He says his car was hit by another vehicle at about 1 a.m. after he and friend left a concert. “The car had crashed into the back of us and then rolled up the side of my car,” said Adamski. “So it pretty much just rolled right through and then drove up the side and then kept going.
The driver may have taken off, but a witness got a description of vehicle, telling police it was a black Dodge pick-up truck. Shaughn Adamski says he never saw the truck, all he saw were headlights coming up on him fast. Then, someone hit his car, leaving it spinning out of control until it crashed into a tree and landed in a ditch.
The owner of Sibby’s Automotive, where the car was towed, said it’s beyond repair, and if someone had been sitting in that back seat, they wouldn’t be alive. Adamski said a close friend would have been in the back seat, which took the brunt of the impact, but he could not get a ticket to the concert.
Since the accident, his arm is in a sling and he is banged up and sore. He is a musician and says it will be tough for him to play his guitar for a while with the injuries from the crash. But he’s thankful he is alive and he’ll get the chance to play again. His guitar was damaged in the accident and he says insurance won’t pay to replace it, so it may take longer than he would like.

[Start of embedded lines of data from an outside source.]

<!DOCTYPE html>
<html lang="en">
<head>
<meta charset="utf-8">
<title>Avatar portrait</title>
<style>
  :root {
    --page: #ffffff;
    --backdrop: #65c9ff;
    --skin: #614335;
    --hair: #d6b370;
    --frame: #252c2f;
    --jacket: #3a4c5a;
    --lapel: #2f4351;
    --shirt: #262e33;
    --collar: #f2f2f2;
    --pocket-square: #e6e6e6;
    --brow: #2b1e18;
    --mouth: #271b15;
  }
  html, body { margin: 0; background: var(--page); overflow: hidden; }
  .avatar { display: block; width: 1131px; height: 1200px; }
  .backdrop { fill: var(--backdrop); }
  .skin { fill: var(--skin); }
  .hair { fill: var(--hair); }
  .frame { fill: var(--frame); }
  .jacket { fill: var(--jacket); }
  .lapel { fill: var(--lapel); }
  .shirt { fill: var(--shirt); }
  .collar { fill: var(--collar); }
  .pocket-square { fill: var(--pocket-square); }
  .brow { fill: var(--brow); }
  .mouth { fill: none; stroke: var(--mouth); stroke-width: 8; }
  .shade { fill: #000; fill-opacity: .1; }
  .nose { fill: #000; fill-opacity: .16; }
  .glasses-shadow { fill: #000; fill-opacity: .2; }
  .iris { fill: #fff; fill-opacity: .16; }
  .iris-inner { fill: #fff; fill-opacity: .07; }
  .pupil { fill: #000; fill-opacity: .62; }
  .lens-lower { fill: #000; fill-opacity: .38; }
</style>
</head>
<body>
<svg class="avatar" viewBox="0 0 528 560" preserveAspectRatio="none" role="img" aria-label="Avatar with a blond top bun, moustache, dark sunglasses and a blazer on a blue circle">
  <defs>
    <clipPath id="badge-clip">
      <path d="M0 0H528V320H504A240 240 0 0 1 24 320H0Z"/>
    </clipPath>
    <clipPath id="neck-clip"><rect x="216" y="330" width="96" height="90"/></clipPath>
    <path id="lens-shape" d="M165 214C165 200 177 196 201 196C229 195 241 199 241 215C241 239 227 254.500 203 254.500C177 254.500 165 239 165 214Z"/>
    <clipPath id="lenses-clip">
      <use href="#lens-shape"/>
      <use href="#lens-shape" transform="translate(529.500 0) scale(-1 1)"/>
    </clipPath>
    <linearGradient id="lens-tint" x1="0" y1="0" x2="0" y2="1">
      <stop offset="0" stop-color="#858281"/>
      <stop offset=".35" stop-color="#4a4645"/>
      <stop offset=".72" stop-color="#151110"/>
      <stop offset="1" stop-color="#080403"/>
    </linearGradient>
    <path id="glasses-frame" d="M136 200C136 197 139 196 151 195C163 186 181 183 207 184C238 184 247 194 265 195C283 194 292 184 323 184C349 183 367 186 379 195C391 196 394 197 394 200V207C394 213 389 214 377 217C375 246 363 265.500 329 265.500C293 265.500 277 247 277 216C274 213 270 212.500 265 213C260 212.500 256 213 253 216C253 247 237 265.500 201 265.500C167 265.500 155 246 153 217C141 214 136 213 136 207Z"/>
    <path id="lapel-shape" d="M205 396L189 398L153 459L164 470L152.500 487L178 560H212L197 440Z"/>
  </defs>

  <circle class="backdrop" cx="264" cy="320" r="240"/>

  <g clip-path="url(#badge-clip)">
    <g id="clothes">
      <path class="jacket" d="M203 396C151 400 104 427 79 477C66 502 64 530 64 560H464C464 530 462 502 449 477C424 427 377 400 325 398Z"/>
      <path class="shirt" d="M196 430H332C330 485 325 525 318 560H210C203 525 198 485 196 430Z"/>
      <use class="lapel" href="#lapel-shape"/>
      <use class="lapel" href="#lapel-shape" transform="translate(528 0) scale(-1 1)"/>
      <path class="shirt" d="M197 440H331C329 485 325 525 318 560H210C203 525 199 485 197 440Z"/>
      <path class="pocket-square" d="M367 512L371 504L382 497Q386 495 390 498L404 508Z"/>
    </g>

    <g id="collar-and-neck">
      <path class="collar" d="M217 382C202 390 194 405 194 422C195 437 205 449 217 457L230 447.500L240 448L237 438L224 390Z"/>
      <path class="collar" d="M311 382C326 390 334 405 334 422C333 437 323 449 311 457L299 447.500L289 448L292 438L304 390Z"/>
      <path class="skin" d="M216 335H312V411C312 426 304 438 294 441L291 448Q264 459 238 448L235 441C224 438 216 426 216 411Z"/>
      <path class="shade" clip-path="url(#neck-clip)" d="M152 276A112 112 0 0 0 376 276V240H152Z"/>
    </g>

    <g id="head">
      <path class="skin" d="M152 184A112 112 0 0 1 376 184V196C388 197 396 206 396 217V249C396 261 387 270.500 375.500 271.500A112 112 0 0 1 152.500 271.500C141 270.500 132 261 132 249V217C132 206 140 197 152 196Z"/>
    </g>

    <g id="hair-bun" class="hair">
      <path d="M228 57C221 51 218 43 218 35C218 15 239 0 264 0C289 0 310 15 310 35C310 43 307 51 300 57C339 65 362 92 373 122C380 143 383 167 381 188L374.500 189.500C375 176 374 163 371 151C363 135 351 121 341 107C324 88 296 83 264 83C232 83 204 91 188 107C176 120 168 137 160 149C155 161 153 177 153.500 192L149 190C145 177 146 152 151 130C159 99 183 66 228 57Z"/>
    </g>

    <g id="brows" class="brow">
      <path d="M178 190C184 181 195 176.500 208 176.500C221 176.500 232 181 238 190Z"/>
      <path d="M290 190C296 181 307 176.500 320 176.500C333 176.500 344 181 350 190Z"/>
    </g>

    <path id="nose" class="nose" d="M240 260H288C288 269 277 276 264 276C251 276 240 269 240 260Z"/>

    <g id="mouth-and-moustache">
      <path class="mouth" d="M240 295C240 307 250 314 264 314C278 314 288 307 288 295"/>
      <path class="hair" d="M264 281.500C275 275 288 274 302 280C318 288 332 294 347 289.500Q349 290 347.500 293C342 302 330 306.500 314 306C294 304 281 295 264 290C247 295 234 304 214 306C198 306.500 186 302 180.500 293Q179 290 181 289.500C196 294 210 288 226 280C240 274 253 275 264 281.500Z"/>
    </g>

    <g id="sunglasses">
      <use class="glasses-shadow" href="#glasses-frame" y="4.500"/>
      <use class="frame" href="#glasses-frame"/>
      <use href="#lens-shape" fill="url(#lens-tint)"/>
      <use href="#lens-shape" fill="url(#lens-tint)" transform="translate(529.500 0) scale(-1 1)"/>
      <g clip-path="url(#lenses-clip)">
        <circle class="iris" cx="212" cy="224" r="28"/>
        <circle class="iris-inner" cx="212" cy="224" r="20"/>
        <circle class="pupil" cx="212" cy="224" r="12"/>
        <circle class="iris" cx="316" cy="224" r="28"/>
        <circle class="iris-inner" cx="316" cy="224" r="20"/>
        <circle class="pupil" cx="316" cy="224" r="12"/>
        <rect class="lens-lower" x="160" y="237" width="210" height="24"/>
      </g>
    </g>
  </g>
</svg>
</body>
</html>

State police are asking anyone with information about the black Dodge pick-up truck that hit his vehicle at exit 30 on I-84 westbound and kept going to call them at (860) 534-1000.